- Create tension through your entire body before even reaching for the bar
- Squeeze the glutes as hard as possible before the lift
- Grip the bar hard (if necessary, do some grip work before beginning this program)
- Keep the bar close to your body on the way up
- Drive the hips forward as the bar gets past your knees
- As the bar comes to your mid-thighs, lock your hips and knees
- Keep your lower back neutral all throughout the lift
- Return the weight to the floor by moving your hips back and bending your legs
In order to make the best use of this program, you need to start with an accurate 1RM. This is easier said than done, as most lifters tend to overestimate or underestimate their max, thus making progress extremely difficult.

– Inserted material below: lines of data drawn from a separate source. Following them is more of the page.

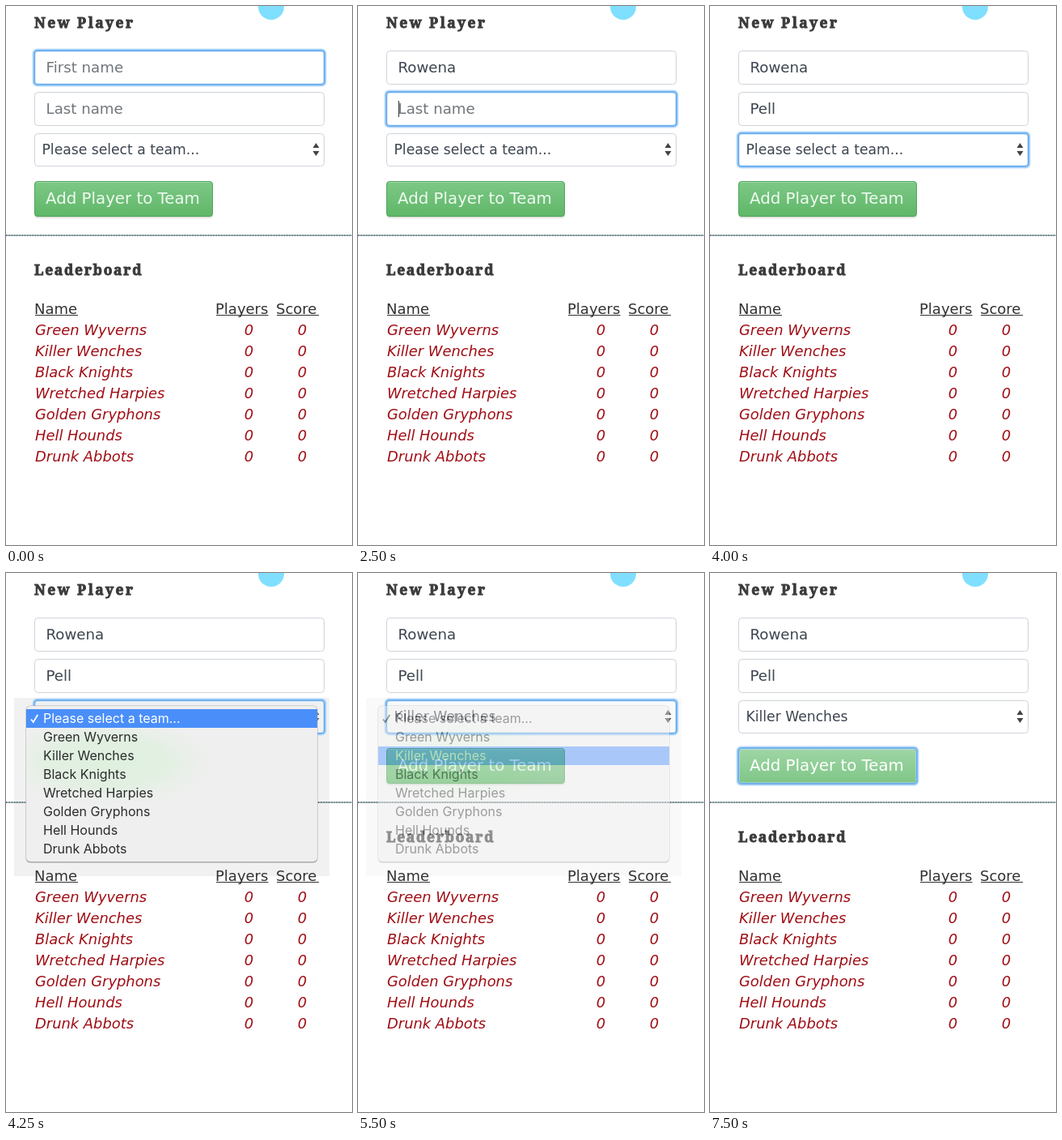
Recreate the animation shown at these times as an HTML page. Size 428 px wide and 665 px high, loop 8 s.

```html
<!DOCTYPE html>
<html lang="en">
<head>
<meta charset="utf-8">
<title>New Player form</title>
<style>
  html, body { margin: 0; width: 100%; height: 100%; overflow: hidden; background: #fff; }
  svg { display: block; width: 428px; height: 665px; }
  text { font: 18.2px "DejaVu Sans", sans-serif; fill: #3d4550; white-space: pre; }
  .title { font: bold 17.5px "Noto Serif", serif; fill: #3a3a3a; stroke: #3a3a3a; stroke-width: .9; }
  .field { fill: none; stroke: #ced4da; }
  .ring { fill: none; visibility: hidden; }
  .ring .glow { stroke: #b9daf9; stroke-width: 4; }
  .ring .edge { stroke: #70b1ef; stroke-width: 2; }
  .on { visibility: visible; }
  .hint { fill: #70767c; }
  #choice { font-size: 17.2px; }
  #label { font-size: 19.8px; fill: #effaf0; }
  .head { font-size: 18px; fill: #333; }
  .team { font-size: 17.9px; font-style: italic; fill: #a00d14; }
  .num { text-anchor: middle; }
  #menu text { font: 16px Inter, sans-serif; fill: #2b2b2b; }
  #menu text.lit { fill: #fff; }
  #tick { fill: none; stroke: #2b2b2b; stroke-width: 1.8; }
  #tick.lit { stroke: #fff; }
</style>
</head>
<body>
<svg viewBox="0 0 428 665">
  <defs>
    <linearGradient id="green" x2="0" y2="1">
      <stop stop-color="#7dc886"/><stop offset="1" stop-color="#5fb768"/>
    </linearGradient>
    <linearGradient id="pale" x2="0" y2="1">
      <stop stop-color="#9fd6a5"/><stop offset="1" stop-color="#7fc687"/>
    </linearGradient>
    <radialGradient id="tint">
      <stop stop-color="#dff0df"/><stop offset=".5" stop-color="#e2f0e2"/>
      <stop offset="1" stop-color="#efefef" stop-opacity="0"/>
    </radialGradient>
    <clipPath id="panel"><rect x="25" y="164" width="360" height="192" rx="5"/></clipPath>
  </defs>

  <rect id="shade" x="10" y="154" width="390" height="220" fill="#f1f1f1"/>
  <rect id="ghost" x="11.5" y="154.5" width="387" height="219" fill="none" stroke="#f5f5f5"/>

  <circle cx="328" cy="1" r="16" fill="#80dfff"/>
  <text class="title" x="35" y="27" letter-spacing="2.45">New Player</text>
  <text class="title" x="35" y="332" letter-spacing="1.7">Leaderboard</text>

  <g id="fields"></g>
  <text id="first" x="49.5" y="82"></text>
  <text id="last" x="49.5" y="133"></text>
  <text id="choice" x="44.5" y="183"></text>
  <path d="M379.5 175L383.5 169L387.5 175ZM379.5 179L383.5 185L387.5 179Z" fill="#444"/>
  <rect id="caret" width="1" height="20" fill="#333"/>

  <rect x="35" y="218" width="221" height="44" rx="4" fill="#000" opacity=".1"/>
  <rect id="button" x="35.5" y="216.5" width="220" height="43" rx="3.5" stroke="#4ba556"/>
  <path d="M38 217.5H253" stroke="#fff" stroke-opacity=".3"/>
  <g id="press"></g>
  <text id="label" x="49" y="244">Add Player to Team</text>

  <path d="M0 283H428" stroke="#23474f" stroke-width="2" stroke-dasharray="1 1"/>
  <g id="board"></g>

  <g id="menu">
    <rect x="24.5" y="163.5" width="361" height="194" rx="5.5" fill="#a9a9a9"/>
    <rect x="25" y="164" width="360" height="192" rx="5" fill="#efefef"/>
    <ellipse cx="125" cy="233" rx="150" ry="62" fill="url(#tint)" clip-path="url(#panel)"/>
    <rect id="bar" x="25" width="360" height="23" fill="#4a8ff9"/>
    <path id="tick" d="M31 180.5L33.8 184L39.2 175"/>
  </g>
</svg>
<script>
const LOOP = 8000;
const PROMPT = "Please select a team...";
const TEAMS = ["Green Wyverns", "Killer Wenches", "Black Knights", "Wretched Harpies",
  "Golden Gryphons", "Hell Hounds", "Drunk Abbots"];
const FIRST = "Rowena", LAST = "Pell";

const $ = id => document.getElementById(id);
const show = (el, on) => { el.style.display = on ? "" : "none"; };

function add(parent, tag, attrs, text = "") {
  const el = document.createElementNS("http://www.w3.org/2000/svg", tag);
  for (const key in attrs) el.setAttribute(key, attrs[key]);
  el.textContent = text;
  parent.append(el);
  return el;
}

// A rounded outline whose path lies `out` pixels outside the given box.
const outline = (parent, cls, y, width, height, out) => add(parent, "rect", {
  class: cls, x: 35 - out, y: y - out, width: width + 2 * out, height: height + 2 * out, rx: 4
});

function addRing(parent, y, width, height) {
  const ring = add(parent, "g", { class: "ring" });
  outline(ring, "glow", y, width, height, .5);
  outline(ring, "edge", y, width, height, 0);
  return ring;
}

const rings = [[55, 42], [106, 42], [157, 41]].map(([y, h]) => {
  outline($("fields"), "field", y, 359, h, -.5);
  return addRing($("fields"), y, 359, h);
});
rings.push(addRing($("press"), 216, 221, 44));

[["Name", 36, 89], ["Players", 260, 324.5], ["Score", 335, 387]].forEach(([word, x, end]) => {
  add($("board"), "text", { x: x - 1, y: 380, class: "head" }, word);
  add($("board"), "path", { d: `M${x} 381.5H${end}`, stroke: "#333" });
});
TEAMS.forEach((team, i) => {
  const y = 406 + 26 * i;
  add($("board"), "text", { x: 36, y, class: "team" }, team);
  for (const x of [300.5, 366.5]) add($("board"), "text", { x, y, class: "team num" }, "0");
});
const items = [PROMPT, ...TEAMS].map((name, i) =>
  add($("menu"), "text", { x: 46, y: 185 + 23 * i }, name));

// Each step is [start time, value]; the latest one reached applies.
const at = (steps, t) => steps.reduce((value, [start, next]) => t >= start ? next : value, steps[0][1]);

const FOCUS = [[0, 0], [2500, 1], [4000, 2], [7500, 3]];
const FIRST_LEN = [[0, 0], [1000, 1], [1250, 2], [1500, 4], [1750, 5], [2250, 6]];
const LAST_LEN = [[0, 0], [3000, 1], [3250, 3], [3500, 4]];
const MENU = [[0, 0], [4250, 1], [5500, .45], [5750, 0]];
const ROW = [[0, 0], [4500, 1], [5000, 2], [5250, -1], [5500, 2]];

function fill(el, name, count, hint) {
  el.textContent = count ? name.slice(0, count) : hint;
  el.setAttribute("class", count ? "" : "hint");
  return count ? el.getComputedTextLength() : 0;
}

function draw(t) {
  const focus = at(FOCUS, t);
  const widths = [
    fill($("first"), FIRST, at(FIRST_LEN, t), "First name"),
    fill($("last"), LAST, at(LAST_LEN, t), "Last name")
  ];
  rings.forEach((ring, i) => ring.classList.toggle("on", i === focus));

  show($("caret"), t >= 500 && focus < 2);
  if (focus < 2) {
    $("caret").setAttribute("x", Math.round(50 + widths[focus]));
    $("caret").setAttribute("y", 66 + 51 * focus);
  }

  $("choice").textContent = t < 5500 ? PROMPT : TEAMS[1];
  $("button").setAttribute("fill", focus === 3 ? "url(#pale)" : "url(#green)");
  $("label").style.fill = focus === 3 ? "#fff" : "";

  const open = at(MENU, t), row = at(ROW, t);
  show($("menu"), open);
  show($("shade"), open);
  $("menu").style.opacity = $("shade").style.opacity = open;
  show($("ghost"), t >= 5750 && t < 7500);
  show($("bar"), row >= 0);
  $("bar").setAttribute("y", 168 + 23 * Math.max(row, 0));
  items.forEach((item, i) => item.classList.toggle("lit", i === row));
  $("tick").classList.toggle("lit", row === 0);
}

const begin = performance.now();
function frame() {
  draw((performance.now() - begin) % LOOP);
  requestAnimationFrame(frame);
}
frame();
</script>
</body>
</html>
```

Therefore, make sure to find your true 1RM before beginning this program, and avoid recalculating it afterward.
Here’s how your week-to-week weight progression should look like:
WEEK 1: 5 sets x 5 reps with 70% 1RM
WEEK 2: 5 sets x 3 reps with 75% 1RM
WEEK 3: 5 sets x 1 rep with 80% 1RM
WEEK 4: Lower back work in the 10-20 rep range
WEEK 5: 5 sets x 5 reps with 75% 1RM
WEEK 6: 5 sets x 3 reps with 80% 1RM
WEEK 7: 5 sets x 1 rep with 85% 1RM
WEEK 8: Lower back work in the 10-20 rep range
WEEK 9: 4 sets x 5 reps with 80% 1RM
WEEK 10: 4 sets x 3 reps with 85% 1RM
WEEK 11: 4 sets x 1 rep with 90% 1RM
WEEK 12: Lower back work in the 10-20 rep range
WEEK 13: 3 sets x 5 reps with 85% 1RM
WEEK 14: 3 sets x 3 reps with 90% 1RM
WEEK 15: 3 sets x 1 rep with 95% 1RM
WEEK 16: Total off-week, no deadlifting or back work at all
WEEK 17: Time to retest your max and get surprised!